Dulles-based America Online fell $9, or 9 percent, to $90.50 as investors fretted that competitors offering free service would pinch the company's expansion in Europe. Online auctioneer eBay fell $29.87 1/2, or 18 percent, to $136, after the company reported that last week's day-long outage will reduce revenue by $5 million the coming quarter.
Internet stocks slumped even though the broader market rose. The Dow Jones industrial average climbed 72.82, rebounding from a 131-point loss on Friday, to close at 10,563.33, while the Standard & Poor's index of 500 stocks moved up 0.36, to 1294.00.
A rallying dollar caused the yield on the 30-year Treasury bond -- which moves inversely to the price -- to fall, but bond yields remain near their highest levels in more than a year. The price of the benchmark bond rose $7.50 per $1,000 invested, and its yield fell to 6.09 percent, from 6.16 percent late Friday.
Analysts said investors are worried that a hike in interest rates will hurt Internet shares, which carry high price-to-earnings ratios and could face steep sell-offs if bonds become more attractive. Last month, a policy-setting committee of the Federal Reserve said that it was leaning toward raising rates sometime in the future to fend off the threat of rising inflation.
"Jitters related to interest rates continue to impact the technology market broadly and the Internet in particular," said Derek Brown, an analyst with Volpe Brown Whelan & Co. in San Francisco.
"These are companies with rich valuations in very high-growth sectors, and an interest rate rise would have a big impact on the value of their projected future earnings," he said.
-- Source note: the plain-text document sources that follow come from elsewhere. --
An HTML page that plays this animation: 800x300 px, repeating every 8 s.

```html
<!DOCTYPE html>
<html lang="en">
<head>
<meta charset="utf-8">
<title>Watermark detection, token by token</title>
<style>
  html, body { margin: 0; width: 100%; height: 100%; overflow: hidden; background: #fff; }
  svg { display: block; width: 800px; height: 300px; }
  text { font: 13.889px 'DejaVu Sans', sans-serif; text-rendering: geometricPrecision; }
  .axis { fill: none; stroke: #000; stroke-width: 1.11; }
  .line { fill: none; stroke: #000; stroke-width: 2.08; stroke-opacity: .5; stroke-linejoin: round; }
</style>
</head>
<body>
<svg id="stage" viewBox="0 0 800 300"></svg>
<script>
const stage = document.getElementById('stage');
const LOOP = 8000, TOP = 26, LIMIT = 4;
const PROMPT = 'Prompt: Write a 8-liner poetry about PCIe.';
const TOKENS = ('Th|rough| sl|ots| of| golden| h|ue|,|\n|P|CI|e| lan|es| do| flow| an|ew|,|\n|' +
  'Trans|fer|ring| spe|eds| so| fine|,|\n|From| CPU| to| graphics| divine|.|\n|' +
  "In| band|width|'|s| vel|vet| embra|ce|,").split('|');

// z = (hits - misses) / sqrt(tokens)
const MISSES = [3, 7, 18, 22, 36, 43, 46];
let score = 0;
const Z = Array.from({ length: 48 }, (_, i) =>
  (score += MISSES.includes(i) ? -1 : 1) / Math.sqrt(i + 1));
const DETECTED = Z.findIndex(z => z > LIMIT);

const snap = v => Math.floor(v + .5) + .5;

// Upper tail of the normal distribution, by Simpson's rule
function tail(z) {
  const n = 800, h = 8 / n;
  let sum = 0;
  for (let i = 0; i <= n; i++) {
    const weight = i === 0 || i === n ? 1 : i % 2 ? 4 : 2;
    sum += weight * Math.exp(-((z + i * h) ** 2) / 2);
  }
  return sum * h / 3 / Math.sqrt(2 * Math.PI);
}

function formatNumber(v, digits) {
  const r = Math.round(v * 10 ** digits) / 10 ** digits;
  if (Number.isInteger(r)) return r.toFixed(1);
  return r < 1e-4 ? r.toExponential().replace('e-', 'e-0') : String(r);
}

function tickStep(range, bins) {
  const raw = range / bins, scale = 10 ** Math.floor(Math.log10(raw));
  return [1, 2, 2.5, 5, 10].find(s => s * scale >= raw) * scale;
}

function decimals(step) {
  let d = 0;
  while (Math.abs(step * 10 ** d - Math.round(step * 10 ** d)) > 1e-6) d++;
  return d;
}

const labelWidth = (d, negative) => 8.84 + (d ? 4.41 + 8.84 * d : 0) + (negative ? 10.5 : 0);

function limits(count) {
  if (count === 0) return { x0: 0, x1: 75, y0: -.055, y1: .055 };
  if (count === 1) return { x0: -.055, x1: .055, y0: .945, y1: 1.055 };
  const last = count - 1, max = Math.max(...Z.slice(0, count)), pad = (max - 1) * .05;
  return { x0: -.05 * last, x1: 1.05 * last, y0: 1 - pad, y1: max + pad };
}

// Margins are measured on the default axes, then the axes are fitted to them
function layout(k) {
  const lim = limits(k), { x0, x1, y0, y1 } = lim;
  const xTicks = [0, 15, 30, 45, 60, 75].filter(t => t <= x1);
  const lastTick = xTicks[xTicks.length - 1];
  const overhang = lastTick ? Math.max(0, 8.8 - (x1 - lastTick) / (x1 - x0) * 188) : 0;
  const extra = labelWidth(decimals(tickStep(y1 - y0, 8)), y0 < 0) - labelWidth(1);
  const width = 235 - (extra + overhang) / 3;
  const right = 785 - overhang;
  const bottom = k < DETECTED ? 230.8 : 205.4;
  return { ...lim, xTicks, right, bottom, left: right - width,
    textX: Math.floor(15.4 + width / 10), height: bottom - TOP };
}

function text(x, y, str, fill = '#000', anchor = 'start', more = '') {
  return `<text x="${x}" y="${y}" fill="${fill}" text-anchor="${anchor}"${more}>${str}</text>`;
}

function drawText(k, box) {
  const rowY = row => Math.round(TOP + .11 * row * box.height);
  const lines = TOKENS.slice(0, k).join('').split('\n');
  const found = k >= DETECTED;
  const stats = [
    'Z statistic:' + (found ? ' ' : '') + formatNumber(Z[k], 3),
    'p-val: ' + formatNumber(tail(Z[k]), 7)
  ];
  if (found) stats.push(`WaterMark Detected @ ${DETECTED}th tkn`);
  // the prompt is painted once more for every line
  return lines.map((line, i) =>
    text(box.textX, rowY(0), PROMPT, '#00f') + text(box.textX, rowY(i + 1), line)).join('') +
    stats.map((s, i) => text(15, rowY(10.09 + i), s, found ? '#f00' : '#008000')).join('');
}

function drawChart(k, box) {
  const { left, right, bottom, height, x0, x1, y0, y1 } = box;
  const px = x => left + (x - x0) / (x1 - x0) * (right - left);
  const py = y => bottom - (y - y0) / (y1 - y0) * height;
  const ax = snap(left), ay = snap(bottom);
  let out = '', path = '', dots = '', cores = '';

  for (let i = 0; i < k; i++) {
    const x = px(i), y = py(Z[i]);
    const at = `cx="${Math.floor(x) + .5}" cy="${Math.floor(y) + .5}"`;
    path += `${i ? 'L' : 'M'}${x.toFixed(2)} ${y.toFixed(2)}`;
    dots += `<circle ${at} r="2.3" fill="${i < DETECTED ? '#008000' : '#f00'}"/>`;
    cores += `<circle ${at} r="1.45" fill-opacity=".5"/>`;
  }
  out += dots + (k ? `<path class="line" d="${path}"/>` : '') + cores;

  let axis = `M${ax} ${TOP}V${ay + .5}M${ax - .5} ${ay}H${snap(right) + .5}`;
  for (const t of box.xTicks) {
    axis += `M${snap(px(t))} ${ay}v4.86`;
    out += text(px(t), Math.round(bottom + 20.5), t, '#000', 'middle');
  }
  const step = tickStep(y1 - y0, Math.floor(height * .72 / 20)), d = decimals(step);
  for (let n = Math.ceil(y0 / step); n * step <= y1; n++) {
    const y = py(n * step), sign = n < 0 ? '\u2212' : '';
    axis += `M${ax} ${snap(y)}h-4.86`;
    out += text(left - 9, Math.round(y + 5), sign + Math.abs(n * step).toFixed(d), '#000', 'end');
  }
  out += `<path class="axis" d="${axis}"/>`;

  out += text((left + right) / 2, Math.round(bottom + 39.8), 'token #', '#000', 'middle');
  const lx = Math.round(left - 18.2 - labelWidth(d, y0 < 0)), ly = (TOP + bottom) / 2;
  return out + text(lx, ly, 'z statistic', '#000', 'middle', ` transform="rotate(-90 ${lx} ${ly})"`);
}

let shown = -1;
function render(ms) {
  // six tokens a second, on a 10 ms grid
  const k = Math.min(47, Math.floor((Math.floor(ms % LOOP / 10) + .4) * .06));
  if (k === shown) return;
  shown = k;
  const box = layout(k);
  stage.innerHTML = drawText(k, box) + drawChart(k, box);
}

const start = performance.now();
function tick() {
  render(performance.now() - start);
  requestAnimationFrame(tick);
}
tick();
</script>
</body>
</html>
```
Those worries, Brown said, were fanned by the glitch at eBay, which shut down the company for 21 hours and demonstrated to both investors and consumers the risks of electronic commerce.
"As long as there are concerns about the broader market, there's no reason why Internet companies will be immune," Brown said. "These companies are strong indicators of the general market on the upside and downside."
Few Web stocks were spared in the carnage. Locally, Network Solutions, which registers Internet domain names, fell nearly 11 percent, to $56.56 1/4. The company is nearly two-thirds off its March peak, when share traded at $153.75.
PSINet Inc., the Internet service provider, fell 11 percent, to $36.
Nationally, e-commerce stocks were hammered. Online bookseller Amazon fell 13 percent, to $92, well off its 52-week high of $221.25. EToys dropped nearly 20 percent, to $40.12 1/2, despite bullish recommendations by several underwriters of its recent initial public offering.
Online financial stocks sank too, with Charles Schwab & Co. down 11 percent, to $83.93 3/4, after the company reported that online trading activity fell to its lowest level since December. Other online brokers fared poorly, too, with Ameritrade Holdings Corp. down $12.68 3/4 at $66.06 1/4, DLJdirect off $3.06 1/4 at $24.43 3/4 and E-Trade Group down $5.75 at $32.
Among the popular Internet portals, Yahoo dropped $16, to $119.25, and Lycos fell $14.68 3/4, to $70.06 1/4.
CAPTION: Wobbly Web (This graphic was not available)